Don’t just talk about your business; try to demonstrate that you understand what the purchaser needs and match your solution to this. Consider their goals and any current challenges they face in maintaining their operations. The reviewers want to know what’s in it for them, not what you think of your own ability. Show the reviewer that you are not just another business – that you’ve thought about the requirements and are willing to go above and beyond to ensure a great outcome.
2. Write like you want it
Write in a way that leaves no doubt you want the job and will do it well. You don’t have make things up or over state your capabilities, but try to do the following:
- Emphasise the benefits of your solution, not just the features. Features (eg low employee turnover) are the starting point but benefits (ie long serving staff that understand procedures, translating into consistently safer work practices) help you sell.
- Talk to the reader, not at them. Instead of saying “we have done X, Y and Z before”, say, “we will work hard to see you receive X, Y and Z throughout the contract.”
- Mention the client name early and say it at least as many times as your own company name. Eg “XYZ council will receive quality assured services backed by our ISO certification process and well established quality procedures.”
- Change passive language such as ‘would’, ‘could’ and ‘can’ to the active version. Eg “We will do this for you.”
3. Use evidence
Unsubstantiated claims stand out like a sore thumb in tenders. A statement such as ‘strong commitment to safety’ is meaningless without evidence to back it up – such as your safety record, HSE system or induction process. Sometimes all it takes is a sentence (and perhaps a reference to more information later on). But you can do much more than that to prove your worth – such as photos of specialised equipment or staff training sessions, scanned procedures or accreditations, staff training registers, customer testimonials and letters of support.
4. Provide value for money
Providing value for money is particularly important for government and council tenders. If you can show the reviewer how you’re willing to help them be more efficient or add more value, you’ll do well. Don’t confuse price with value. A lower price will not necessarily be better than value added outcomes, innovative service, increased efficiency or unique tools or systems.
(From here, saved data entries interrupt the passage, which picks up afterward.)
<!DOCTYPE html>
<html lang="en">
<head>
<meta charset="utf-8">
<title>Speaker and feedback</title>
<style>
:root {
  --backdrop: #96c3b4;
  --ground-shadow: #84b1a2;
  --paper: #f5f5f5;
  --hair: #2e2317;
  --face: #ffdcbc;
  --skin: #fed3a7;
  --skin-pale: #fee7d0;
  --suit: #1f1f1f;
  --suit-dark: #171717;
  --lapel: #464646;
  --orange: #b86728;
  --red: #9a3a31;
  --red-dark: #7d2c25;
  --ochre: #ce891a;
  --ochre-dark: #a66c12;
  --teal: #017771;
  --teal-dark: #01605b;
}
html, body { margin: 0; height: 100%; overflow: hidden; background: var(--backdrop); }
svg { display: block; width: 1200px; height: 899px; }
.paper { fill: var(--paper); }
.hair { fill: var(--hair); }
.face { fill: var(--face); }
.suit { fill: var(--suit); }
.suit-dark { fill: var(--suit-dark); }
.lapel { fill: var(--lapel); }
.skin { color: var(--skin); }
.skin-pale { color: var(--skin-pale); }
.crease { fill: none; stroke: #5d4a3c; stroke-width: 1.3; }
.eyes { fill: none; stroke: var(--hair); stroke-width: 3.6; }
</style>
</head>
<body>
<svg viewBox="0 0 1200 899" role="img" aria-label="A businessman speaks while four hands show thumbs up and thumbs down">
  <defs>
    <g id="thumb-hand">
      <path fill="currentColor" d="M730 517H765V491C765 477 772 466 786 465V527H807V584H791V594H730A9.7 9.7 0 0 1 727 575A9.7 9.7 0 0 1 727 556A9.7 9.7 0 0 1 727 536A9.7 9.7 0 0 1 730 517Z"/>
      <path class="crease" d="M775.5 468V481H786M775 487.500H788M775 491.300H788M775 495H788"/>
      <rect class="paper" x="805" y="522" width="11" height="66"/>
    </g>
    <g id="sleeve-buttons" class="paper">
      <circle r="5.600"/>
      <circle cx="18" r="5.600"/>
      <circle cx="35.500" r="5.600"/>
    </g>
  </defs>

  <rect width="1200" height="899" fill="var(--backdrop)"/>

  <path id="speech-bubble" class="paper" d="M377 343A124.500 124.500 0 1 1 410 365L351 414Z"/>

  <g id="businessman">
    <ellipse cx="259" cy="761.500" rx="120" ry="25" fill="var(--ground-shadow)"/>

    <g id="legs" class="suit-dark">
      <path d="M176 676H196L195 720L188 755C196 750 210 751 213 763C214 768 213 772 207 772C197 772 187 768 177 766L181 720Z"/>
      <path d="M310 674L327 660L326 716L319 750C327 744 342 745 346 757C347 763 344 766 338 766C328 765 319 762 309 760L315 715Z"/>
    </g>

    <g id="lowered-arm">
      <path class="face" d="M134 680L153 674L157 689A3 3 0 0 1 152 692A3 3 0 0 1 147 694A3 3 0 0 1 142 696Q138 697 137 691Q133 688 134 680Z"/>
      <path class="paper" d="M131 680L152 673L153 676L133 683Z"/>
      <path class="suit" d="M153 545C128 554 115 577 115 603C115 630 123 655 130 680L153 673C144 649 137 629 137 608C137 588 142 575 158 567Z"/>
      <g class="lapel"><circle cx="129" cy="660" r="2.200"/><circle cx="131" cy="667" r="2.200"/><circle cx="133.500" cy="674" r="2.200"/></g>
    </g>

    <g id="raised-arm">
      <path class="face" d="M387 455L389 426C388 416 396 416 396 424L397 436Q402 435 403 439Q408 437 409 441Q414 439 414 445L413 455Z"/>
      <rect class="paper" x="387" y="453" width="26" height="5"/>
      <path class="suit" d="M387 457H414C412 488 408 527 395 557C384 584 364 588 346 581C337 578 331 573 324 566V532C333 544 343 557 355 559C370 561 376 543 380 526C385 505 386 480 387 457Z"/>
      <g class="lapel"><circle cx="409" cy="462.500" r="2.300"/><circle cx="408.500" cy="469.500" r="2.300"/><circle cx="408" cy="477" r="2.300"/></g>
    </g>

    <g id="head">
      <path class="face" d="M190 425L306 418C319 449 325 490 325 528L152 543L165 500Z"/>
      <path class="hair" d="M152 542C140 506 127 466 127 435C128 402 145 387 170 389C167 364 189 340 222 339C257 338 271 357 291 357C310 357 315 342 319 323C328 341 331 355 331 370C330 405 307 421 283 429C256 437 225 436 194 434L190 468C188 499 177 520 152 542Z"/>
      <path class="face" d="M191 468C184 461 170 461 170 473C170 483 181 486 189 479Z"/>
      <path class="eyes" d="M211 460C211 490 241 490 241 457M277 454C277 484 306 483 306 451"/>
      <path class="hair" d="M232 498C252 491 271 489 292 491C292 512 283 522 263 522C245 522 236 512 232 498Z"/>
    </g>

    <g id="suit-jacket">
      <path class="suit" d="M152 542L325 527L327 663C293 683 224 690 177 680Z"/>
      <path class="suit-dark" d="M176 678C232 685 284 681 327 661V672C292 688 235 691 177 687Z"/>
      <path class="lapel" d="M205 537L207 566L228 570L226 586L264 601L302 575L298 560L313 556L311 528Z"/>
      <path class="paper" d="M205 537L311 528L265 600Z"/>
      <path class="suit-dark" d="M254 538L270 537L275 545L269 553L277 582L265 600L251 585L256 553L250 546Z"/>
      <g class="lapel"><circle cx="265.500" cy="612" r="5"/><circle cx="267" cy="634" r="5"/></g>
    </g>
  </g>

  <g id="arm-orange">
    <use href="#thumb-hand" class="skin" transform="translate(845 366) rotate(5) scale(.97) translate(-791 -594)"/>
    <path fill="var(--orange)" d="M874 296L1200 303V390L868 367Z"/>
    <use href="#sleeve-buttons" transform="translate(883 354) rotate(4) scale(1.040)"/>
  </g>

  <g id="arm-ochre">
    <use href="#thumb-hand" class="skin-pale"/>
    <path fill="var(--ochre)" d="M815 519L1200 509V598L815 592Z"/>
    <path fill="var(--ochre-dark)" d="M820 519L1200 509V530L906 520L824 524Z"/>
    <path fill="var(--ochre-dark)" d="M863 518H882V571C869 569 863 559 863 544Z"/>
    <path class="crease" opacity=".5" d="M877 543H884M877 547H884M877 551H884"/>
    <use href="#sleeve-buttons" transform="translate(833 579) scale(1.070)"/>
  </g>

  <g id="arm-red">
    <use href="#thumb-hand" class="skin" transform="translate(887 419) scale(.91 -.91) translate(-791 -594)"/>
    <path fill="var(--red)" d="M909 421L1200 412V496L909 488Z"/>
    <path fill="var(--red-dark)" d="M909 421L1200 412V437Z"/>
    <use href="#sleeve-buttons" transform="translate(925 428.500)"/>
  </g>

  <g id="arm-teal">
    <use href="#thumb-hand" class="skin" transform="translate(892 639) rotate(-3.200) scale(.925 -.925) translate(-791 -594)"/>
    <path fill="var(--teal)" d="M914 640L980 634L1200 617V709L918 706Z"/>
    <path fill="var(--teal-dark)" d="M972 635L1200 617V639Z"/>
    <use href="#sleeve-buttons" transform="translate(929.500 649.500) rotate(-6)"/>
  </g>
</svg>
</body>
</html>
Any time you can deliver greater performance, reliability, safety or quality, or transfer benefits or knowledge to the purchaser, you’ll be improving your offer.
5. Be professional
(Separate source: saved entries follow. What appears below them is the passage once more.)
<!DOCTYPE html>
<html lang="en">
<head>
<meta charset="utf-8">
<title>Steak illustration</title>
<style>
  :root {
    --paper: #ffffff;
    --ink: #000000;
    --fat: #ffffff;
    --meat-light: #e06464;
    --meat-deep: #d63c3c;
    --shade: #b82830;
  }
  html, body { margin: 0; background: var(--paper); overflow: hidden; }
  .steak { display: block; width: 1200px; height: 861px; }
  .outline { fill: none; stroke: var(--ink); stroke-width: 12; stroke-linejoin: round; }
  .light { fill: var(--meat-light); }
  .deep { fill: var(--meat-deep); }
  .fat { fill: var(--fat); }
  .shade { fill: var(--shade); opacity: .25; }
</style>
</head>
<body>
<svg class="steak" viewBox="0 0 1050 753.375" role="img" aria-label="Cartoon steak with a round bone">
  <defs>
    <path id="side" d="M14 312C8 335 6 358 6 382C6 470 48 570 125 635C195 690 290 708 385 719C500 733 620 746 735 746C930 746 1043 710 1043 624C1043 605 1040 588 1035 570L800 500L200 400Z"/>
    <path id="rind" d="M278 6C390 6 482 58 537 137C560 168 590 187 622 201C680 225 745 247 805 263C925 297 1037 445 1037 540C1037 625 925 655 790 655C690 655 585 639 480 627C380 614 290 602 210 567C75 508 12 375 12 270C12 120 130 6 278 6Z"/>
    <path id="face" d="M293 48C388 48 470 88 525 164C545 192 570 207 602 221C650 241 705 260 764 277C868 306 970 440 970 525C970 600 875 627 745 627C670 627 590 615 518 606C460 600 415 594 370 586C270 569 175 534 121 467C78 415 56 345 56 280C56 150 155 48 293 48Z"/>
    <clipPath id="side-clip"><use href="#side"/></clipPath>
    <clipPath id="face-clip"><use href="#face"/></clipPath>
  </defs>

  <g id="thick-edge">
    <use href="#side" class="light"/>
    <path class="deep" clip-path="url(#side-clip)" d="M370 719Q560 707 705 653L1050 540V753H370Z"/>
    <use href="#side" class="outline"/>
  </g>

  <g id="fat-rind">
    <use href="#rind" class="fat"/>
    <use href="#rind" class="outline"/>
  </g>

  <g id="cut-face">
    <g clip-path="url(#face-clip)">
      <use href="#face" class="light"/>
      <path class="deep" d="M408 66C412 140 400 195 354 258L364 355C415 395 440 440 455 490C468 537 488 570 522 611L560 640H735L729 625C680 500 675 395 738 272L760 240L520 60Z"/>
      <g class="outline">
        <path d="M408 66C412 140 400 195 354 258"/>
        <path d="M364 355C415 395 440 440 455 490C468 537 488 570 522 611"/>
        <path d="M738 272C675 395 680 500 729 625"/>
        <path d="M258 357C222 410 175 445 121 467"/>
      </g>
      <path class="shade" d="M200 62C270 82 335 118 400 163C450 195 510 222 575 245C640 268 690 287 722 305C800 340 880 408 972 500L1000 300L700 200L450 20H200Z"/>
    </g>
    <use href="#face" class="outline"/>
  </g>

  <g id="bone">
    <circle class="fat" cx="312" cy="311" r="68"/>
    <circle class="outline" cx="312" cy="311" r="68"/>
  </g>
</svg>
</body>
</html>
A tender is a business transaction, so take the time to be professional. Write a brief cover letter that introduces your company, thanking the purchaser and quickly summarising the 3 top benefits of your solution. If you have the opportunity (depending on whether you need to use a template form or not) put your response in a professional document layout. Take staff photos, write bios and use pull out quotes throughout the document to highlight benefits. One great way to emphasise ideas is by using diagrams. Anything that involves steps, follows a procedure or has complementary activities can be presented in diagram form and it looks much more professional than a block of text.
You still need to be able to perform the requirements of the tender, of course, but if you can incorporate some of these ideas into your submission you’ll stand a better chance of standing out from the crowd.